The massacres began in July 1941, as soon as SS Einsatzkommando 9 arrived in Vilna on 2 July 1941. Most of the actual killings were carried out by Ypatingasis burys (Special Platoon). On 9 August 1941, EK 9 was replaced by EK 3. In September, the Vilna Ghetto was established. In the same month 3,700 Jews were shot in one action, and 6,000 in another, rounded up in the city and walked to Paneriai. Most victims were stripped before being shot. Further mass killings, often aided by Lithuanian commandos of Ypatingasis burys, took place throughout the summer and fall. By the end of the year, about 21,700 Vilna Jews had been killed at Ponary, men, women, and children.
The pace of killings slowed in 1942, as ghettoised Jewish slave workers were appropriated by the Wehrmacht. As Soviet troops advanced in 1943, the Nazi units tried to cover up the crime under the Aktion 1005 directive. Eighty inmates from the nearby Stutthof concentration camp were formed into Leichenkommando ("corpse units"). The workers were forced to dig up bodies, pile them on wood and burn them. The ashes were then ground up, mixed with sand and buried. After months of this gruesome work, the brigade managed to escape through a tunnel dug with spoons on 19 April 1944. Eleven of the 80 who escaped survived the war; their testimony contributed to revealing the massacre.
The total number of victims by the end of 1944 was between 70,000 and 100,000. According to post-war exhumation by the forces of Soviet 2nd Belorussian Front the majority (50,000–70,000) of the victims were Polish and Lithuanian Jews from nearby Polish and Lithuanian cities, while the rest were primarily Poles (about 20,000) and Russians (about 8,000). According to Monika Tomkiewicz, author of a 2008 book on the Ponary massacre, 80,000 people were killed, including 72,000 Jews, 5,000 Soviet prisoners, between 1,500 and 2,000 Poles, 1,000 people described as Communists or Soviet activists, and 40 Romani people.
The Polish victims were mostly members of Polish intelligentsia – academics, educators (such as Kazimierz Pelczar, a professor of Stefan Batory University), priests (such as Father Romuald Świrkowski), and members of the Armia Krajowa resistance movement.
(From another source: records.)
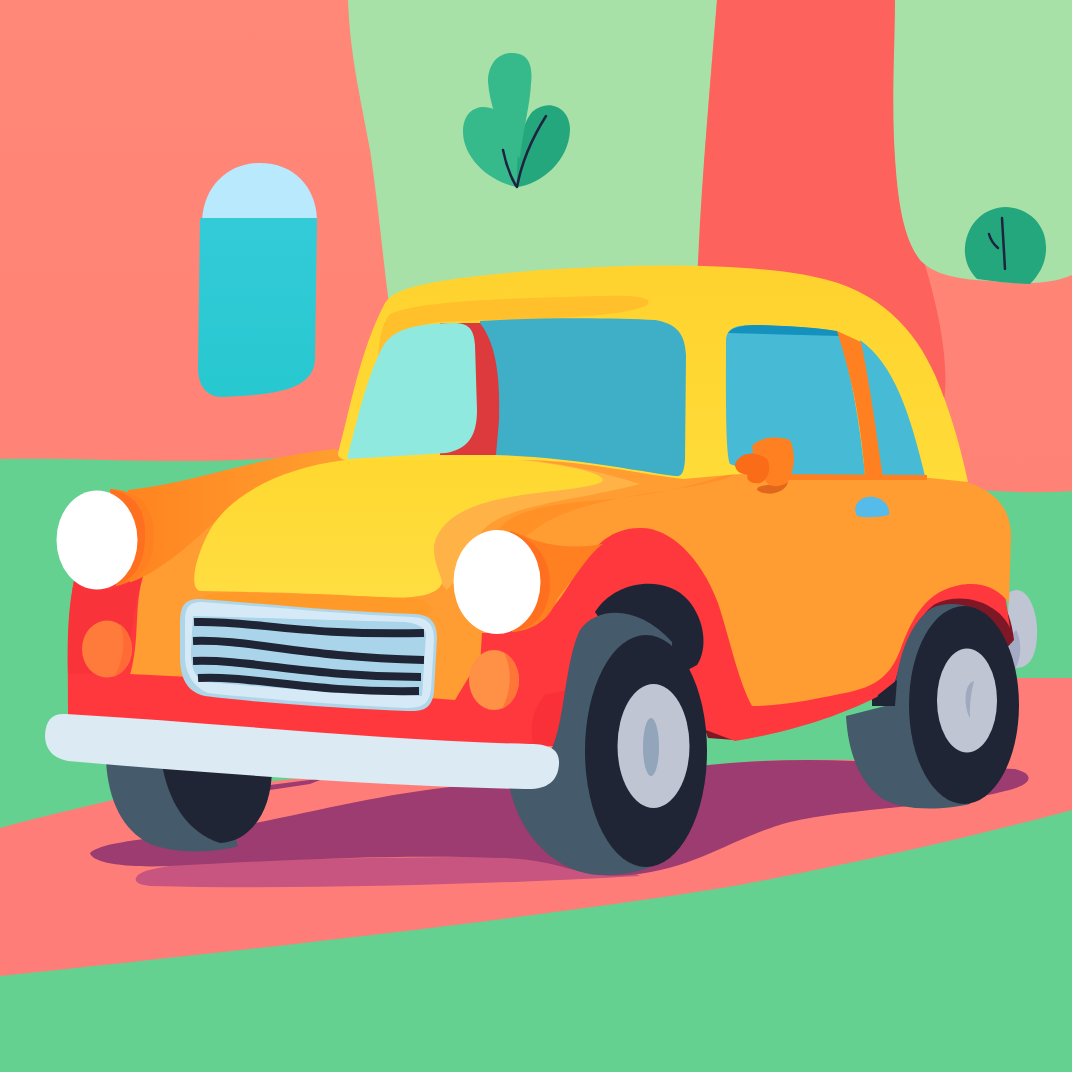
<!DOCTYPE html>
<html lang="en">
<head>
<meta charset="utf-8">
<title>Yellow car</title>
<style>
:root {
  --coral: #ff7f76;
  --coral-deep: #fd625c;
  --mint: #a8e1a8;
  --grass: #65d190;
  --leaf: #24a77d;
  --leaf-light: #36ba8c;
  --twig: #1f2340;
  --yellow: #ffd532;
  --orange: #ff9c32;
  --orange-deep: #ff8020;
  --red: #ff383d;
  --red-dark: #7e1726;
  --glass: #3fafc8;
  --glass-side: #47bbd5;
  --tyre: #1f2535;
  --tyre-side: #455a6a;
  --hub: #bfc5d3;
  --chrome: #dceaf4;
  --shadow: #9c3c70;
  --shadow-light: #c8557f;
}
* { margin: 0; padding: 0; }
html, body { width: 1072px; height: 1072px; overflow: hidden; background: var(--grass); }
svg { display: block; width: 1072px; height: 1072px; }
.coral { fill: var(--coral); }
.coral-deep { fill: var(--coral-deep); }
.mint { fill: var(--mint); }
.grass { fill: var(--grass); }
.leaf { fill: var(--leaf); }
.leaf-light { fill: var(--leaf-light); }
.twig { fill: none; stroke: var(--twig); stroke-width: 2.5; stroke-linecap: round; }
.orange { fill: var(--orange); }
.orange-deep { fill: var(--orange-deep); }
.red { fill: var(--red); }
.red-dark { fill: var(--red-dark); }
.glass { fill: var(--glass); }
.glass-side { fill: var(--glass-side); }
.tyre { fill: var(--tyre); }
.tyre-side { fill: var(--tyre-side); }
.hub { fill: var(--hub); }
.chrome { fill: var(--chrome); }
.shadow { fill: var(--shadow); }
.shadow-light { fill: var(--shadow-light); }
.slat { fill: none; stroke: var(--tyre); stroke-width: 8; }
</style>
</head>
<body>
<svg viewBox="0 0 1072 1072" role="img" aria-label="A yellow and orange car parked on a coral path">
  <defs>
    <linearGradient id="wall" x1="0" y1="0" x2="0" y2="1">
      <stop offset="0" stop-color="#ff8878"/>
      <stop offset="1" stop-color="#ff7b73"/>
    </linearGradient>
    <linearGradient id="bonnet" x1="0" y1="0" x2="0" y2="1">
      <stop offset="0" stop-color="#ffd82f"/>
      <stop offset="1" stop-color="#ffde42"/>
    </linearGradient>
    <linearGradient id="roof" x1="0" y1="0" x2="0" y2="1">
      <stop offset="0" stop-color="#ffd22e"/>
      <stop offset="1" stop-color="#ffdc38"/>
    </linearGradient>
    <linearGradient id="fender" x1="0" y1="0" x2="1" y2="0">
      <stop offset="0" stop-color="#ff8420"/>
      <stop offset="1" stop-color="#ffa030"/>
    </linearGradient>
    <linearGradient id="arch-window" x1="0" y1="0" x2="0" y2="1">
      <stop offset="0" stop-color="#33cbd8"/>
      <stop offset="1" stop-color="#27c8d0"/>
    </linearGradient>
  </defs>

  <g id="backdrop">
    <rect width="1072" height="1072" fill="url(#wall)"/>
    <path class="mint" d="M348 0H717C710 80 703 170 698 280L390 310C384 270 379 210 370 150C360 95 350 55 348 0Z"/>
    <path class="coral-deep" d="M717 0H895V150C898 210 905 240 924 262C936 300 950 360 944 400H690L698 262C702 170 711 80 717 0Z"/>
    <path class="mint" d="M895 0H1072V275C1050 285 1020 284 990 281C960 279 935 276 920 260C903 238 897 200 894 140C892 90 895 40 895 0Z"/>
    <path class="grass" d="M0 459C100 457 180 466 290 457L400 500V800L0 840Z"/>
    <path class="grass" d="M980 490Q1030 494 1072 491V700H960Z"/>
    <rect class="grass" x="640" y="640" width="340" height="140"/>
  </g>

  <g id="wall-window">
    <path fill="#b9e9fd" d="M202 220C204 186 228 163 260 163C293 163 316 186 317 220Z"/>
    <path fill="url(#arch-window)" d="M200 218H317L315 358C315 390 275 395 222 397C206 397 198 385 198 368Z"/>
  </g>

  <g id="three-leaf-plant">
    <path class="leaf-light" d="M517 187C490 182 462 158 463 130C464 103 492 101 504 118L520 150Z"/>
    <path class="leaf" d="M517 187C516 160 519 128 532 112C548 98 570 107 570 130C569 160 542 184 517 187Z"/>
    <path class="leaf-light" d="M520 158C505 145 490 110 488 82C488 62 500 52 514 53C529 54 533 66 531 84C530 105 523 130 520 158Z"/>
    <path class="twig" d="M517 187C522 160 534 135 546 116M516 186Q507 170 503 150"/>
  </g>
  <g id="round-bush">
    <path class="leaf" d="M977 279C968 270 964 258 965 247C967 223 985 207 1006 207C1030 208 1047 226 1046 249C1046 262 1040 274 1030 284Q1003 283 977 279Z"/>
    <path class="twig" d="M1002 218L1005 269M998 248Q991 242 989 234"/>
  </g>

  <g id="ground">
    <path fill="#ff7d79" d="M0 828C50 814 90 806 120 798L320 776L700 765L1000 678H1072V812C960 840 860 862 740 885C560 915 250 950 0 976Z"/>
    <path class="grass" d="M0 976C250 950 560 915 740 885C860 862 960 840 1072 810V1072H0Z"/>
    <path class="grass" d="M690 768C740 760 800 759 860 760V690H690Z"/>
    <path class="shadow-light" d="M136 878C140 868 170 866 220 860L600 855L640 876C500 884 300 890 150 886C140 885 134 882 136 878Z"/>
    <path class="shadow" d="M90 853C100 844 130 840 190 834C290 820 360 796 460 786L700 766C760 759 830 758 900 764L1015 769C1038 775 1030 786 1005 791C950 806 850 808 790 822C730 838 700 868 630 875C580 880 560 858 500 858C400 854 280 860 170 866C120 868 92 862 90 853Z"/>
    <path class="shadow" d="M270 785L325 778L310 784L270 790Z"/>
  </g>

  <g id="car">
    <g id="far-front-wheel">
      <path class="tyre-side" d="M106 760C108 800 122 830 150 844C175 854 215 853 238 846L210 760Z"/>
      <path class="tyre" d="M162 764C168 800 186 832 220 843C250 842 272 812 272 768Z"/>
    </g>

    <g id="rear-bumper">
      <path class="hub" d="M1009 593C1022 583 1035 600 1037 627C1038 655 1030 668 1016 668L1006 664Z"/>
      <path fill="#a5abc5" d="M1014 670C1022 660 1022 640 1016 630L1008 640Z"/>
    </g>

    <g id="wheel-wells">
      <path class="red-dark" d="M690 640L735 740L708 738L690 690Z"/>
      <path class="red-dark" d="M900 660C910 610 935 583 970 582C995 583 1010 605 1014 640L960 700Z"/>
      <path class="tyre" d="M872 692L900 660L920 690L895 706H872Z"/>
    </g>

    <g id="body">
      <path class="red" d="M75 575C66 620 68 670 68 716L300 745L545 750L600 690L735 741C790 732 850 714 893 688C905 650 915 618 935 604C965 590 1000 605 1010 628L1000 560L700 500L400 540Z"/>
      <path class="orange" d="M340 452L700 440L930 476C985 480 1010 500 1011 535L1009 603C1000 590 985 583 968 584C930 587 915 612 902 645C893 672 880 685 850 692C820 698 785 706 752 706C738 680 730 640 718 603C700 555 668 527 640 528C606 528 590 552 574 577C555 608 540 630 495 635L482 655L455 700L190 680L130 675C140 640 134 610 142 580L160 520Z"/>
      <path fill="url(#fender)" d="M128 490C200 482 250 458 335 449L350 460C290 470 250 490 222 515C196 538 170 566 130 583Z"/>
      <path fill="#ff9127" d="M497 532C510 512 540 505 600 500C660 495 710 482 745 468C730 482 690 487 650 493C600 500 560 512 540 526L520 540Z"/>
      <path class="orange-deep" d="M510 531C540 545 570 550 603 544C590 552 575 578 556 600L530 630Z"/>
      <path class="red" d="M130 674L190 677L210 700L435 712L478 700L482 633C540 635 558 605 572 580L590 600L565 690L555 746L300 735L68 716V672Z"/>
      <path fill="#f9333a" d="M142 578Q133 610 130 650L110 674H68C67 640 68 605 75 577L110 590Z"/>
      <path fill="#fa3039" d="M533 746C530 725 532 710 545 695L566 690L556 746Z"/>
    </g>

    <g id="bonnet-panel">
      <path fill="#ffb347" d="M345 460L470 455C540 458 595 470 640 484C580 500 510 504 485 528C465 548 462 575 447 590L420 560Z"/>
      <path fill="url(#bonnet)" d="M345 460C400 454 490 455 545 463C580 468 602 474 603 480C600 488 550 490 510 497C470 504 440 518 434 545C433 562 440 572 442 582C440 595 415 598 390 598C320 593 250 592 200 591C188 588 196 555 210 530C230 495 280 468 345 460Z"/>
      <path fill="#ff9a28" d="M203 600C200 592 225 592 265 593L410 598C428 600 435 607 428 615Z"/>
    </g>

    <g id="cabin">
      <path fill="url(#roof)" d="M338 453C350 410 360 350 385 303C396 284 450 278 540 270C640 263 750 263 815 277C880 290 915 330 935 375C950 410 960 445 968 482L930 478L740 474L683 479C640 474 590 462 530 460L346 460Q338 459 338 453Z"/>
      <path fill="#ffc02b" d="M390 314C420 300 520 298 600 296C640 295 655 298 646 306C610 320 520 318 440 322C410 325 392 340 378 365C378 340 382 324 390 314Z"/>
      <path class="glass" d="M480 321C540 317 620 318 655 320C678 324 685 335 686 355L685 460C684 472 682 477 675 476C630 470 570 457 495 455L470 440Z"/>
      <path fill="#dc3a3c" d="M440 323H480C497 345 500 380 499 420L496 455H440Z"/>
      <path fill="#90e9df" d="M347 459C356 425 366 380 381 350C390 330 412 324 450 323C468 322 474 328 475 345L477 410C477 436 468 449 446 453Q400 456 347 459Z"/>
      <path class="glass-side" d="M726 340C727 328 735 325 755 325C790 326 825 328 838 332C852 375 860 425 865 475H760L730 464C725 455 726 380 726 340Z"/>
      <path fill="#1492bd" d="M728 333C733 326 745 325 760 325C790 326 820 328 837 331L840 336Z"/>
      <path class="glass-side" d="M860 340C895 365 910 415 925 476H880Z"/>
      <path class="orange-deep" d="M837 331L861 342C870 385 876 430 883 478H865C861 420 851 375 837 331Z"/>
      <path class="orange-deep" d="M780 474L927 475V480H775Z"/>
    </g>

    <g id="mirror-and-handle">
      <path fill="#e2671d" d="M757 490C757 484 770 486 788 482C786 492 768 498 757 490Z"/>
      <path class="orange-deep" d="M752 446C760 436 780 436 790 440C796 452 795 472 787 483C778 488 768 487 765 480L755 465Z"/>
      <path fill="#fa6c17" d="M735 464C740 452 755 450 767 459C772 468 768 480 760 483C750 485 745 478 748 475C740 474 735 471 735 464Z"/>
      <path fill="#54bbea" d="M855 510C856 500 864 496 874 497C884 499 890 506 889 515Q870 519 857 516Z"/>
    </g>

    <g id="grille">
      <path fill="#aed6e8" d="M200 599C260 603 340 612 415 614C430 615 437 622 437 638L434 692C432 707 425 712 408 711C340 708 260 703 205 696C188 692 181 680 180 660V620C181 604 186 599 200 599Z"/>
      <path fill="#d5eaf6" d="M202 602C260 606 340 614 412 617C428 618 434 624 434 640L431 690C429 704 422 708 406 708C340 705 262 699 208 693C196 688 187 678 185 660V622C185 606 190 602 202 602Z"/>
      <path fill="#a9d4ea" d="M193 616L405 622Q424 624 426 634L422 696L340 693L205 682Q190 676 191 650Z"/>
      <path class="slat" d="M194 622C250 620 300 636 424 633M193 641C250 639 300 657 424 660M193 661C250 659 310 677 421 677M198 678C250 675 310 693 419 691"/>
    </g>

    <g id="lamps">
      <path class="orange-deep" d="M110 489C140 490 154 508 154 536C154 562 142 580 116 586Z"/>
      <path fill="#ff6f20" d="M110 489C140 495 146 515 145 540C143 568 132 580 116 586Z"/>
      <ellipse cx="97" cy="540" rx="40.5" ry="49.5" fill="#fff"/>
      <path class="orange-deep" d="M510 531C545 540 561 560 560 585C557 612 540 630 512 632Z"/>
      <path fill="#ff6f20" d="M510 531C540 542 551 562 550 588C547 615 535 628 512 632Z"/>
      <ellipse cx="497" cy="582" rx="43.5" ry="52" fill="#fff"/>
      <ellipse cx="107" cy="649" rx="25" ry="28.5" fill="#ff7b3c"/>
      <path fill="#ff6a35" d="M120 624C136 636 135 668 114 677C124 660 126 640 120 624Z"/>
      <ellipse cx="494" cy="680" rx="25" ry="30" fill="#ff9146"/>
      <path fill="#ff7437" d="M504 653C524 664 524 698 502 709C512 690 512 668 504 653Z"/>
    </g>

    <g id="near-front-wheel">
      <path class="tyre" d="M595 612C615 580 665 574 688 600C705 620 708 648 697 665L650 690Z"/>
      <path class="tyre-side" d="M509 785L552 748C565 720 565 660 580 630C598 605 640 606 672 642L680 840C660 872 630 875 600 875C560 874 520 840 509 785Z"/>
      <ellipse cx="646" cy="751" rx="61" ry="116" class="tyre"/>
      <ellipse cx="653.5" cy="746" rx="36" ry="62" class="hub"/>
      <ellipse cx="651" cy="747" rx="8" ry="29" fill="#92a5ba"/>
    </g>

    <g id="rear-wheel">
      <path class="tyre-side" d="M846 716L893 704C897 660 908 624 932 608C950 600 975 604 990 620L970 804C945 810 900 812 880 797C858 780 848 750 846 716Z"/>
      <ellipse cx="964" cy="705" rx="55" ry="99" class="tyre"/>
      <path class="tyre" d="M878 695L897 680L895 706H876Z"/>
      <ellipse cx="967" cy="700.5" rx="30" ry="52" class="hub"/>
      <path fill="#9faabe" d="M974 681C963 684 964 708 970 718Q969 700 974 681Z"/>
    </g>

    <path id="front-bumper" class="chrome" d="M66 714C220 723 380 740 530 744C550 744 560 750 559 764C558 782 546 790 525 789C380 786 220 774 68 761C52 758 45 748 45 735C46 720 52 713 66 714Z"/>
  </g>
</svg>
</body>
</html>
Among the first victims were approximately 7,500 Soviet POWs shot in 1941 soon after Operation Barbarossa begun. At later stages there were also smaller numbers of victims of other nationalities, including local Russians, Romani and Lithuanians, particularly Communist sympathizers and members of General Povilas Plechavičius' Local Lithuanian Detachment who refused to follow German orders.
Information about the massacre began to spread as early as 1943, due to the activities and works of Helena Pasierbska, Józef Mackiewicz, Kazimierz Sakowicz and others. Nonetheless the Soviet regime, which supported the resettlement of Poles from the Kresy, found it convenient to deny that Poles or Jews were singled out for massacre in Paneriai; the official line was that Paneriai was a site of massacre of Soviet citizens only. This led some — including Polish Prime Minister Jerzy Buzek — to compare this to the Katyn massacre. On 22 October 2000, a decade after the fall of communism, in independent Lithuania, an effort by several Polish organizations resulted in raising a monument (a cross) to fallen Polish citizens, during an official ceremony in which representatives of both Polish and Lithuanian governments (Bronisław Komorowski, Polish Minister of Defence, and his Lithuanian counterpart), as well as several NGOs, took place.
The site of the massacre is commemorated by a memorial to the victims of the Holocaust, a memorial to the Polish victims and a small museum. The executions at Paneriai are currently being investigated by the Gdańsk branch of the Polish Institute of National Remembrance.